Over 400 years later, the make-up of our neighborhoods are changing. And that was put to the test during a recent Somerset City Council meeting.
In that recent council meeting, a concerned citizen brought up the fact that a third sober living home was being built in their neighborhood. The citizen claimed that the two existing sober living dwellings housed nearly 30 people and three sober living homes in a city block seemed excess.
I do somewhat understand their concerns, and I think it stems from the fact that most people want familiar surroundings and familiar neighbors. They want an environment where we know who our neighbors are. We want our kids and grandkids playing in the yard without the worries of unfamiliar people surrounding them.
That part I get. But I also see the great need for sober living facilities to help those in need. Granted I don’t have a sober living facility on my street, but I would be okay if one (or three) popped up next to my house.
According to the 2018 National Survey on Drug Use and Health, an estimated 21.2 million Americans aged 12 or older needed substance use treatment in the past year. That’s 1 in 13 people aged 12 or older (7.8%). However, only about 3.7 million (1.4%) people aged 12 or older received any substance use treatment in the past year and only about 2.4 million (0.9%) people received substance use treatment at a specialty facility in the past year.
I have limited knowledge on how sober living facilities function, but I do understand there is a greater need for them in today’s society. Recently, I was assigned to take a portrait of Charlie Crawford in front of her new sober living house she was starting up on N. Vine Street.
While waiting for her to arrive that day I talked to a mother and her young daughter, who live directly across the new sober living facility. The mother expressed that she had no concerns about the sober living facility across the street from her home.
But my later conversation with Crawford I was truly amazed about her story and why she wanted to turn her profitable rental duplex into a sober living home. Her sober living home was unique that it catered to single moms and their dependent children.
As I talked to Crawford she was holding and feeding a 15-month-old girl who she had only met one day prior. Crawford explained to me that as more mothers entered her sober living home, they could all help out each other out with childcare as they progressed through their various stages of rehabilitation.
Crawford, herself, is a rehabilitated alcoholic with 16 years of sobriety. As a mother who has went through the process of addiction recovery, Crawford saw a need for her unique ‘Mommy and Me’ sober living facility.

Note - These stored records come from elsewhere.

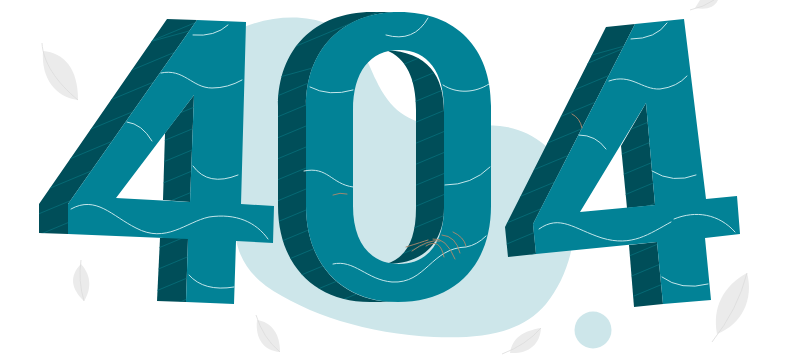
<!DOCTYPE html>
<html lang="en">
<head>
<meta charset="utf-8">
<title>404</title>
<style>
:root {
  --paper: #ffffff;
  --face: #028296;
  --side: #004e59;
  --grain: #08707c;
  --mist: #cde6ea;
  --leaf: #ebebeb;
  --vein: #dcdcdc;
  --wave: #c4e6ea;
  --scratch: #b08a6c;
}
html, body { margin: 0; background: var(--paper); overflow: hidden; }
svg { display: block; width: 800px; height: 356px; }
.mist { fill: var(--mist); }
.face { fill: var(--face); fill-rule: evenodd; }
.side { fill: var(--side); fill-rule: evenodd; }
.grain { fill: none; stroke: var(--grain); stroke-width: .8; }
.wave { fill: none; stroke: var(--wave); stroke-width: 1; stroke-linecap: round; }
.scratch { fill: none; stroke: var(--scratch); stroke-width: .9; stroke-linecap: round; }
.leaf { fill: var(--leaf); }
.vein { fill: none; stroke: var(--vein); stroke-width: .8; }
</style>
</head>
<body>
<svg viewBox="0 0 800 356" role="img" aria-label="404">
  <defs>
    <clipPath id="first-side-clip">
      <path d="M167 19L197 20L68 204V234L39 233V204Z"/>
      <path d="M194 95L190 202L163 200L165 133Z"/>
      <path d="M160 238H188L186 302L157 301Z"/>
    </clipPath>
    <clipPath id="zero-side-clip">
      <path d="M372 12C314 12 278 50 278 106V206C278 264 314 302 370 302H396C342 302 306 264 306 206V106C306 50 342 12 400 12Z"/>
      <path d="M386 50C428 52 444 76 444 112V208C444 242 424 264 386 264C406 258 416 240 416 208V110C416 78 406 58 386 50Z"/>
    </clipPath>
    <clipPath id="last-side-clip">
      <path d="M606 27L635 24L533 224L536 254L508 257L505 227Z"/>
      <path d="M646 103L655 205L627 208L621 146Z"/>
      <path d="M629 245L657 242L663 304L634 307Z"/>
    </clipPath>
    <path id="grain-lines" d="M0 20L240 -80M0 41L240 -59M0 62L240 -38M0 83L240 17M0 104L240 4M0 125L240 25M0 146L240 46M0 167L240 67M0 188L240 88M0 209L240 109M0 230L240 130M0 251L240 151M0 272L240 172M0 293L240 193M0 314L240 214M0 335L240 235M0 356L240 256M0 377L240 277M0 398L240 298"/>
  </defs>

  <g id="backdrop">
    <path class="mist" d="M244 27C274 15 306 15 328 24C361 37 368 64 376 80C390 110 408 122 436 126C458 129 478 123 500 126C530 129 558 148 570 184C582 222 572 272 546 304C522 333 482 339 434 337C368 334 306 314 266 286C240 266 232 244 234 200Z"/>
    <circle class="mist" cx="593" cy="330" r="18.500"/>
  </g>

  <g id="leaves">
    <path class="leaf" d="M43 51C64 53 78 68 78 100C55 97 41 78 43 51Z"/>
    <path class="vein" d="M42 43C43 62 56 82 78 100"/>
    <path class="leaf" d="M81 264C92 276 91 290 84 301C71 289 69 276 81 264Z"/>
    <path class="vein" d="M81 260Q78 281 84 301"/>
    <path class="leaf" d="M257 320C271 322 280 333 280 352C264 351 255 339 257 320Z"/>
    <path class="vein" d="M256 315Q263 338 280 352"/>
    <path class="leaf" d="M541 328C540 345 528 354 510 353C512 338 523 331 541 328Z"/>
    <path class="vein" d="M541 328Q526 345 502 354"/>
    <path class="leaf" d="M747 273C754 299 742 324 717 334C712 308 723 286 747 273Z"/>
    <path class="vein" d="M747 273Q738 309 712 342"/>
    <path class="leaf" d="M718 0C714 8 706 10 695 8L700 0Z"/>
    <path class="vein" d="M714 0Q704 7 690 10"/>
  </g>

  <g id="first-four">
    <path class="side" d="M167 19L197 20L68 204V234L39 233V204Z"/>
    <path class="side" d="M194 95L190 202L163 200L165 133Z"/>
    <path class="side" d="M160 238H188L186 302L157 301Z"/>
    <g clip-path="url(#first-side-clip)"><use href="#grain-lines" class="grain"/></g>
    <path class="face" d="M197 20L246 22L241 204L274 206L273 243L236 241L234 304L186 302L188 239L68 234V204ZM194 95L116 198L190 202Z"/>
    <path class="wave" d="M193 35Q215 37 228 25M161 73C184 68 192 88 212 88Q228 88 242 80M127 122Q142 124 152 141M193 166Q208 187 238 175M71 209C96 195 112 216 136 228C166 244 186 222 209 217C236 213 256 222 268 239M189 275Q204 292 234 287"/>
  </g>

  <g id="zero">
    <path class="side" d="M372 12C314 12 278 50 278 106V206C278 264 314 302 370 302H396C342 302 306 264 306 206V106C306 50 342 12 400 12Z"/>
    <path class="side" d="M386 50C428 52 444 76 444 112V208C444 242 424 264 386 264C406 258 416 240 416 208V110C416 78 406 58 386 50Z"/>
    <g clip-path="url(#zero-side-clip)"><use href="#grain-lines" x="258" class="grain"/></g>
    <path class="face" d="M399 12C456 12 491 48 491 106V206C491 264 456 302 398 302C342 302 306 264 306 206V106C306 50 342 12 399 12ZM399 50C370 50 353 72 353 110V206C353 242 370 264 399 264C428 264 444 242 444 208V110C444 72 428 50 399 50Z"/>
    <path class="wave" d="M386 35Q414 43 428 18M310 87Q329 97 353 90M443 85C457 94 475 93 489 84M304 171C328 166 331 184 353 187M445 185Q472 185 490 167M333 264C354 259 367 280 392 282C426 284 431 248 466 247Q477 245 486 236"/>
    <path class="scratch" d="M333 195Q340 192 347 194M406 247Q422 242 428 240M412 251Q428 239 440 241M426 246Q440 237 444 257M433 239Q446 237 455 259M442 235Q456 236 460 253M453 232Q464 237 466 246"/>
  </g>

  <g id="last-four">
    <path class="side" d="M606 27L635 24L533 224L536 254L508 257L505 227Z"/>
    <path class="side" d="M646 103L655 205L627 208L621 146Z"/>
    <path class="side" d="M629 245L657 242L663 304L634 307Z"/>
    <g clip-path="url(#last-side-clip)"><use href="#grain-lines" x="490" class="grain"/></g>
    <path class="face" d="M635 24L684 19L706 199L737 196L740 234L705 238L711 300L663 304L657 242L536 254L533 224ZM646 103L580 212L655 205Z"/>
    <path class="wave" d="M631 39Q656 39 667 23M609 81C631 73 642 90 660 89Q677 87 687 76M579 135Q596 135 606 149M652 171Q673 184 696 175M539 229C560 214 574 229 602 238C632 247 649 234 671 222M674 219C696 210 719 214 735 232M662 277Q681 291 708 284"/>
    <path class="scratch" d="M572 114Q580 118 582 128"/>
  </g>
</svg>
</body>
</html>
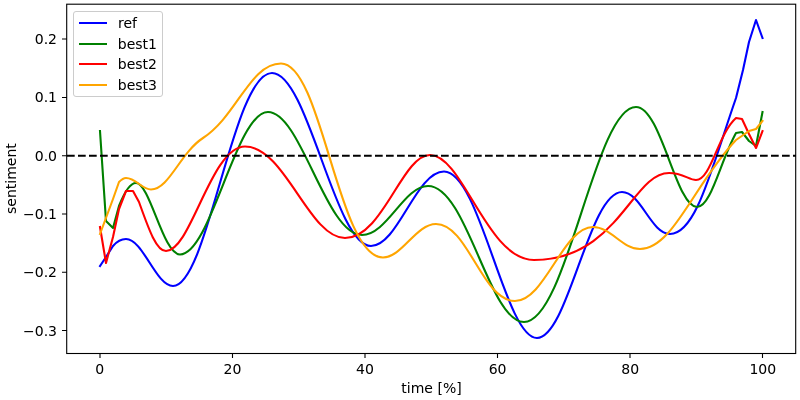
<!DOCTYPE html>
<html lang="en">
<head>
<meta charset="utf-8">
<title>Sentiment over time</title>
<style>
  :root {
    --paper: #ffffff;
    --ink: #000000;
    --ref: #0000ff;
    --best1: #008000;
    --best2: #ff0000;
    --best3: #ffa500;
    --legend-border: #cccccc;
  }
  * { box-sizing: border-box; margin: 0; padding: 0; }
  html, body { width: 800px; height: 400px; overflow: hidden; background: var(--paper); }
  .chart {
    position: relative;
    width: 800px;
    height: 400px;
    overflow: hidden;
    color: var(--ink);
    font: 14px/20px "DejaVu Sans", sans-serif;
  }
  .plot { position: absolute; inset: 0; display: block; }
  .frame, .ticks { fill: none; stroke: var(--ink); stroke-width: 1.1; }
  .zero { stroke: var(--ink); stroke-width: 2.1; stroke-dasharray: 7.7 3.3; }
  .series path { fill: none; stroke-width: 2.1; stroke-linejoin: round; stroke-linecap: square; }
  .ref { stroke: var(--ref); color: var(--ref); }
  .best1 { stroke: var(--best1); color: var(--best1); }
  .best2 { stroke: var(--best2); color: var(--best2); }
  .best3 { stroke: var(--best3); color: var(--best3); }
  .axis { position: absolute; display: flex; list-style: none; }
  .axis-y { left: 0; top: 10px; width: 57px; flex-direction: column; }
  .axis-y li { height: 58.3px; display: flex; align-items: center; justify-content: flex-end; }
  .axis-x { left: 33.5px; top: 359px; }
  .axis-x li { width: 132.6px; text-align: center; }
  .title-x { position: absolute; left: 67px; top: 378px; width: 729px; text-align: center; }
  .title-y {
    position: absolute; left: 1px; top: 4px; width: 20px; height: 349px;
    writing-mode: vertical-rl; transform: rotate(180deg); text-align: center;
  }
  .legend {
    position: absolute; left: 73px; top: 11px; width: 90px; height: 86px;
    padding: 1px 5px;
    display: flex; flex-direction: column;
    list-style: none;
    background: rgba(255, 255, 255, 0.8);
    border: 1.4px solid var(--legend-border);
    border-radius: 3px;
  }
  .legend li { flex: 1; display: flex; align-items: center; gap: 11px; }
  .key { width: 28px; height: 2px; background: currentColor; }
</style>
</head>
<body>
<main class="chart">
  <svg class="plot" width="800" height="400" viewBox="0 0 800 400" role="img" aria-label="Line chart of sentiment against time for ref, best1, best2 and best3">
    <g class="series">
      <path class="ref" d="M100 266L106 257L113 246Q119 239 126 239C143 239 156 286 173 286C208 286 233 73 272 73C308 73 335 246 371 246C398 246 416 171.5 444 171.5C480 171.5 505 338 537 338C568 338 589 192 622 192C641 192 651 234 670 234C696 234 711 170 736 98L743 70L749 42L756 20L762.5 38"/>
      <path class="best1" d="M100 131L106 221L113 228L119 206Q128 183 136 183C150 183 163 254.5 180 254.5C211 254.5 236 112 268 112C301 112 326 235 362 235C387 235 404 186 428 186C467 186 489 322 524 322C567 322 595 107 636 107C661 107 676 207 697 207C711 207 720 162 736 133L742 132L749 141L756 146L762.5 112"/>
      <path class="best2" d="M100 227L106 263L113 237L119 209L126 191L133 191L139 202C148 227 156 251 166 251C191 251 211 146.5 245 146.5C285 146.5 309 238 345 238C383 238 402 155 430 155C463 155 487 260 534 260C618 260 632 173 669 173C683 173 689 180 696 180C711 180 718 134 736 118L742 119L749 134L756 148L762.5 131"/>
      <path class="best3" d="M100 234L113 199L119 182Q123 178 126 178C136 178 142 189.5 151 189.5C169 189.5 180 153 203 138C237 116 250 63.5 281 63.5C322 63.5 338 257.5 383 257.5C402 257.5 416 224 436 224C468 224 482 301 515 301C545 301 563 227 593 227C611 227 622 249 640 249C673 249 694 184 736 140L749 131L756 129L762.5 121"/>
    </g>
    <line class="zero" x1="67" y1="155.7" x2="796" y2="155.7"/>
    <rect class="frame" x="66.7" y="4.2" width="729" height="349.3"/>
    <path class="ticks" d="M100 353v5M232.5 353v5M365 353v5M497.5 353v5M630 353v5M762.5 353v5M67 39h-5M67 97.5h-5M67 155.7h-5M67 214h-5M67 272.3h-5M67 330.5h-5"/>
  </svg>

  <ul class="axis axis-y">
    <li>0.2</li>
    <li>0.1</li>
    <li>0.0</li>
    <li>−0.1</li>
    <li>−0.2</li>
    <li>−0.3</li>
  </ul>
  <p class="title-y">sentiment</p>

  <ul class="axis axis-x">
    <li>0</li>
    <li>20</li>
    <li>40</li>
    <li>60</li>
    <li>80</li>
    <li>100</li>
  </ul>
  <p class="title-x">time [%]</p>

  <ul class="legend">
    <li><span class="key ref"></span>ref</li>
    <li><span class="key best1"></span>best1</li>
    <li><span class="key best2"></span>best2</li>
    <li><span class="key best3"></span>best3</li>
  </ul>
</main>
</body>
</html>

Crawford, who works nonstop and is extremely active with her own children’s many daily activities, admitted that staying busy helped her fight away any temptations of a relapse.
While I listened to her talk to me about addiction and rehabilitation, while she was feeding french fries to a stranger’s young daughter, I was truly inspired by her compassion and commitment to the cause.
She didn’t have to turn her stress-free Airbnb rental duplex into a sober living facilities. But she did.
She didn’t have to start up a ‘Gofundme’ account to help purchase a van to transport her sober living residents to their various therapy sessions. But she did.
She didn’t have to take time away from her own family to care for an addicted stranger’s child. But she did.
If one person – like Charlie Crawford – and other organizations – like Lake Cumberland Recovery – would go to this extreme to help others recover from addiction, then who am I to complain if a sober living facility located next to my house?
Nobody said life was going to be easy or fair.
Although the definition of the word ‘neighborhood’ has not changed much over the past 400 years. The new look of neighborhoods has changed.
I feel beyond blessed that I have my health and a loving family around me, and no amount of sober living houses that might crop up around my home is ever going to take that away from me.
I welcome the opportunity to be a part of a neighborhood that is dedicated to helping others in need. And I hope that others will feel the same.